A car accident will leave you with unforeseen stress and burdens. You may have injuries, medical bills, car repair costs, and even suffer emotional anguish after a car crash. You might feel even more frustrated if the accident was not your fault and your car is damaged.
While some people can drive away from the accident scene, sometimes damages are too extensive. If that’s the case, your car might be deemed a total loss following the crash. As a result, your car may have to be towed to a repair shop. You’ll likely wonder who will pay to fix your car when the adrenaline wears off.
Who Pays to Fix or Replace My Car?
“Who will pay for my car repairs?” might be one of the most critical questions following a crash. But, first, you must determine liability or who was at fault.
As a general rule of thumb, the other driver is liable for your damages if you were not at fault for the crash. That includes damage to your car and personal injury (any injuries you or passengers sustained).
Since Colorado law requires drivers to carry auto insurance, most property damage and personal injury claims can go directly through the at-fault driver’s insurance.
If the at-fault driver is insured, their insurance is responsible for the cost of repairing or replacing your vehicle. This holds true even if your car is deemed a total loss.
What if My Vehicle Is a Total Loss?
Under Colorado law, if your car is totaled after an accident, you are entitled to recover the fair market value of your vehicle. To determine the fair market value of your vehicle, you can use sources like:
- Kelley’s Blue Book
- Certified appraisals
- Computerized valuation services
- Dealer quotes
- Comparing similar vehicles on the market through Craigslist, etc.
If you spent money on improving your car (e.g., new tires, sound system, upgraded shock absorbers), you can present those receipts for consideration. Then, theoretically, the at-fault party’s insurance company should also reimburse you for those costs.
What if My Vehicle Needs Repair After the Accident in Colorado?
After an accident, the best thing to do is take your car to a trusted car repair shop and get an estimate. Your attorney will recommend going to a body shop you feel comfortable with and know does good work. It’s best to get a second and even third estimate.

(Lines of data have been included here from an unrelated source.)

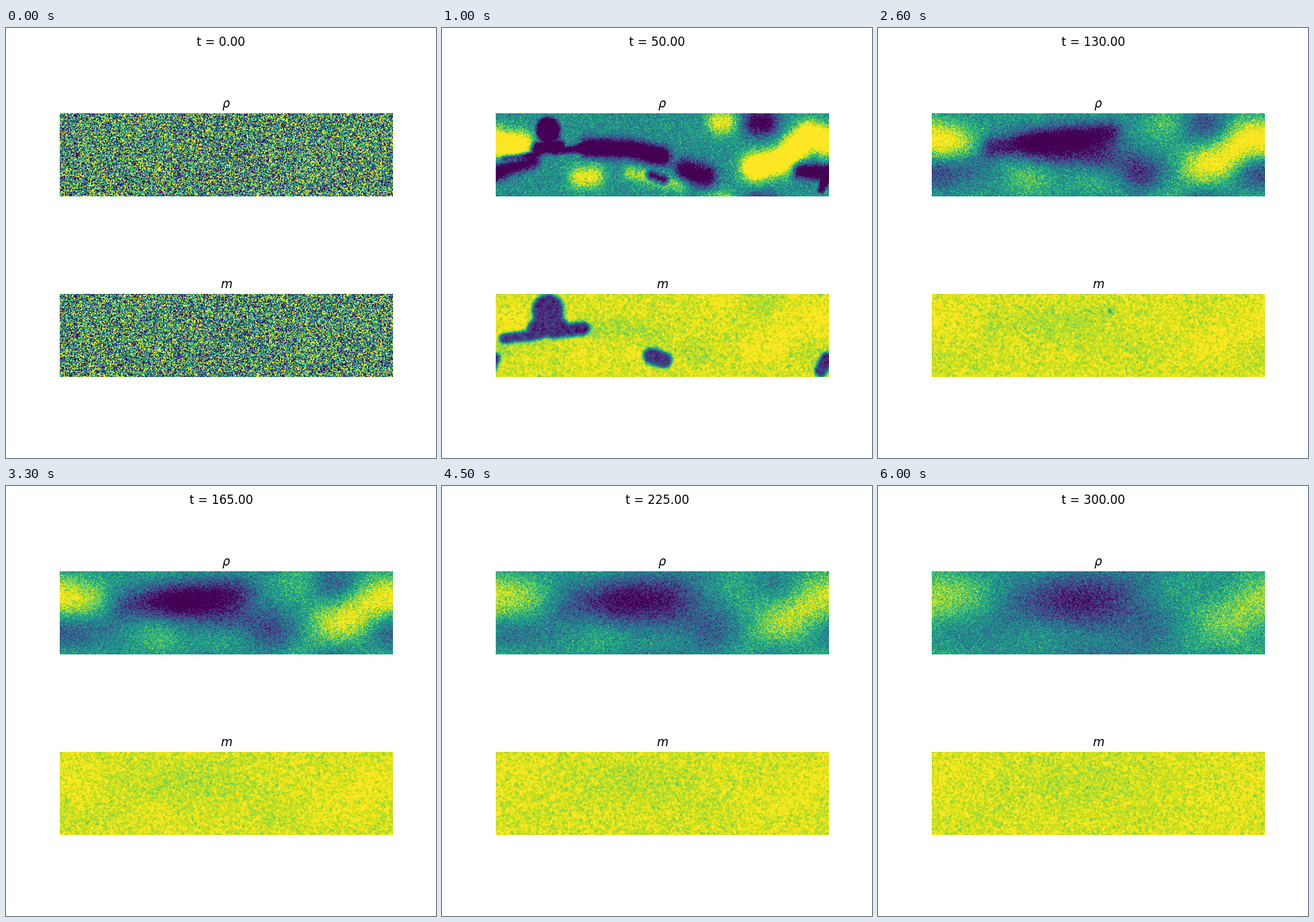
Recreate the animation shown at these times as a matplotlib script. Size 600x600 px, loop 6100 ms.

```python
import numpy as np
import matplotlib.pyplot as plt
from matplotlib.animation import FuncAnimation

NX, NY = 400, 100          # grid cells
W, H = 465.0, 116.25       # periodic box, in pixels
FRAMES, DT = 61, 5.0
T_ORDER, T_GONE = 50.0, 130.0   # order sets in; last droplet vanishes
DIFFUSION, DRIFT = 1.6, 0.12
SPEED, SHRINK = 2.2, 5.7   # droplet velocity and loss of radius squared

# Density ridges: amplitude, width, path (x may run past the box and wrap)
RIDGES = [
    (.9, 14, [(362, 76), (400, 66), (437, 32), (475, 44), (498, 47)]),
    (-.95, 9, [(130, 49), (185, 50), (230, 60)]),
    (-.75, 11, [(265, 80), (292, 88)]),
    (-.8, 8, [(425, 80), (460, 84), (515, 66)]),
    (.5, 12, [(118, 90), (135, 88)]),
    (.35, 8, [(188, 84), (256, 99)]),
    (.5, 13, [(311, 13), (319, 13)]),
    (-.6, 13, [(364, 14), (376, 14)]),
]

# Reversed domains: radius and the two ends of a capsule
DOMAINS = [
    (21.4, (73, 23), (73, 26)),
    (13.5, (58, 49), (88, 47)),
    (7, (12, 63), (60, 57)),
    (9, (80, 54), (122, 49)),
    (11, (217, 87), (235, 93)),
    (9, (462, 91), (454, 107)),
]

X, Y = np.meshgrid((np.arange(NX) + .5) * W / NX,
                   (np.arange(NY) + .5) * H / NY)
KX = 2 * np.pi * np.fft.rfftfreq(NX, W / NX)
KY = 2 * np.pi * np.fft.fftfreq(NY, H / NY)[:, None]
K2 = KX ** 2 + KY ** 2


def wrap(d, size):
    return (d + size / 2) % size - size / 2


def spread(field, sigma, shift=0.0):
    """Periodic Gaussian blur with a sideways shift."""
    kernel = np.exp(-.5 * sigma ** 2 * K2 - 1j * KX * shift)
    return np.fft.irfft2(np.fft.rfft2(field) * kernel, s=field.shape)


def diffuse(field, age):
    return spread(field, np.sqrt(2 * DIFFUSION * age), DRIFT * age)


def distance(a, b, shift=0.0):
    """Distance to the segment from a to b in the periodic box."""
    (x0, y0), (x1, y1) = a, b
    ax, ay = (x1 - x0) / 2, (y1 - y0) / 2
    dx = wrap(X - (x0 + x1) / 2 - shift, W)
    dy = wrap(Y - (y0 + y1) / 2, H)
    s = np.clip((dx * ax + dy * ay) / (ax * ax + ay * ay + 1e-9), -1, 1)
    return np.hypot(dx - s * ax, dy - s * ay)


def ridge(amp, width, path):
    d = np.min([distance(a, b) for a, b in zip(path, path[1:])], axis=0)
    return amp * np.exp(-.5 * (d / width) ** 2)


def domain_depth(t):
    """Depth inside the drifting, shrinking domains; negative outside."""
    age = t - T_ORDER
    depth = np.full((NY, NX), -30.0)
    for r, a, b in DOMAINS:
        r2 = r * r - SHRINK * age
        if r2 > 0:
            d = distance(a, b, SPEED * age)
            depth = np.maximum(depth, np.sqrt(r2) - d)
    return depth


START = np.random.default_rng(7).normal(size=(NY, NX))
ORDERED = sum(ridge(*r) for r in RIDGES)


def slow_density(t):
    if t <= T_ORDER:
        return ORDERED * t / T_ORDER
    # The large droplet leaves a thin wake behind it.
    head = 73 + SPEED * (min(t, T_GONE) - T_ORDER)
    wake = ridge(-.45, 11, [(85, 49), (head, 27)])
    wake *= min((t - T_ORDER) / 30, 1)
    age = t - T_ORDER
    return diffuse(ORDERED, age) + diffuse(wake, max(t - T_GONE, 0))


def state(i):
    """Density and magnetisation, scaled to 0..1."""
    t = i * DT
    if i == 0:
        field = .52 + .52 * START
        return field, field
    rng = np.random.default_rng(100 + i)
    order = min(t / T_ORDER, 1.0)
    depth = domain_depth(t)
    slow = slow_density(t)
    if order < 1:
        rough = spread(START, np.sqrt(2 * DIFFUSION * t))
        rough /= rough.std()
        depth = (1 - order) * (-12 * rough - 3) + order * depth
        slow = slow + .35 * (1 - order) * rough
    flipped = spread((depth > 0).astype(float), 2.2)
    core = np.clip((depth - 1) / 9, 0, 1)

    rho = .5 + slow - (.25 + .6 * order) * core
    rho += .125 * rng.normal(size=rho.shape)
    grain = spread(rng.normal(size=rho.shape), .8)
    m = .935 + .08 * np.clip(slow, -.7, .7) - .81 * flipped
    m += .055 * grain / grain.std()
    return rho, m


fig, axes = plt.subplots(2, 1, figsize=(6, 6), dpi=100)
heading = fig.suptitle("t = 0.00", y=.982)
images = []
for ax, name, field in zip(axes, (r"$\rho$", "$m$"), state(0)):
    images.append(ax.imshow(field, cmap="viridis", vmin=0, vmax=1))
    ax.set_title(name)
    ax.axis("off")


def update(i):
    for image, field in zip(images, state(i)):
        image.set_data(field)
    heading.set_text(f"t = {i * DT:.2f}")
    return [*images, heading]


anim = FuncAnimation(fig, update, frames=FRAMES, interval=100, repeat=True)
plt.show()
```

If the at-fault party has insurance, you don’t need to pay a deductible for any repair costs. However, there are circumstances when it could be faster and easier to go through your insurance company.
Will the At-Fault Driver Pay for All of My Repair Costs?
Colorado drivers must carry a minimum of $15,000 in property damage coverage. But sometimes, accident victims deal with the at-fault driver’s insurance refusing to pay for all the repair costs. As a result, the repair cost is often more than the at-fault driver’s policy coverage.
For example, this is a common scenario with clients who own a luxury vehicle, but the person who hit them only has minimum coverage. When this happens, the at-fault driver is considered “underinsured.” In that case, you may have to default to your underinsured motorist coverage if you have it. That would cover the difference between the at-fault driver’s coverage and the total cost to repair your vehicle. However, your underinsured motorist coverage would still only cover up to the limit you have on your insurance policy.
Can My Own Insurance Pay for Car Repairs in Colorado?
When you go through the at-fault party’s insurance company, processing a property damage claim can take longer. There are numerous accounts of insurance companies ignoring phone calls, returning calls at odd hours, or being generally unresponsive.
In situations where the at-fault party’s insurance company is challenging, you may use your own insurance company. This can sometimes be faster and easier than going through the other party’s insurance. Unfortunately, many Colorado insurance companies will purposely stall the process, especially if they insure higher-risk drivers. Larger insurance carriers generally don’t have as much of an issue with significant delays, but it sometimes happens.
Do I Need to Pay a Deductible?
You will pay an initial deductible if you go through your insurance. Once the repairs are complete, your insurance company and the other party’s insurance will determine who was at fault for the crash. Then, the insurance companies will determine liability through arbitration or mediation.
The other insurance company will reimburse your carrier if they determine that you were not at fault. They are responsible for covering the cost of repairs and reimbursing you for the deductible. However, if the at-fault driver does not have insurance or you are found liable for the accident, you will not be able to recover your deductible.
Contact a Denver Car Accident Lawyer
We feel your pain and have experienced lawyers who can answer your questions. Whether you were involved in a car accident, truck accident, pedestrian accident, or motorcycle accident, we are happy to review your case. In addition, we will give you tailored advice for the unique circumstances of your case.
If you were in a car accident in Colorado, contact our attorneys today for a free, no-obligation consultation, or call (720) 500-HURT.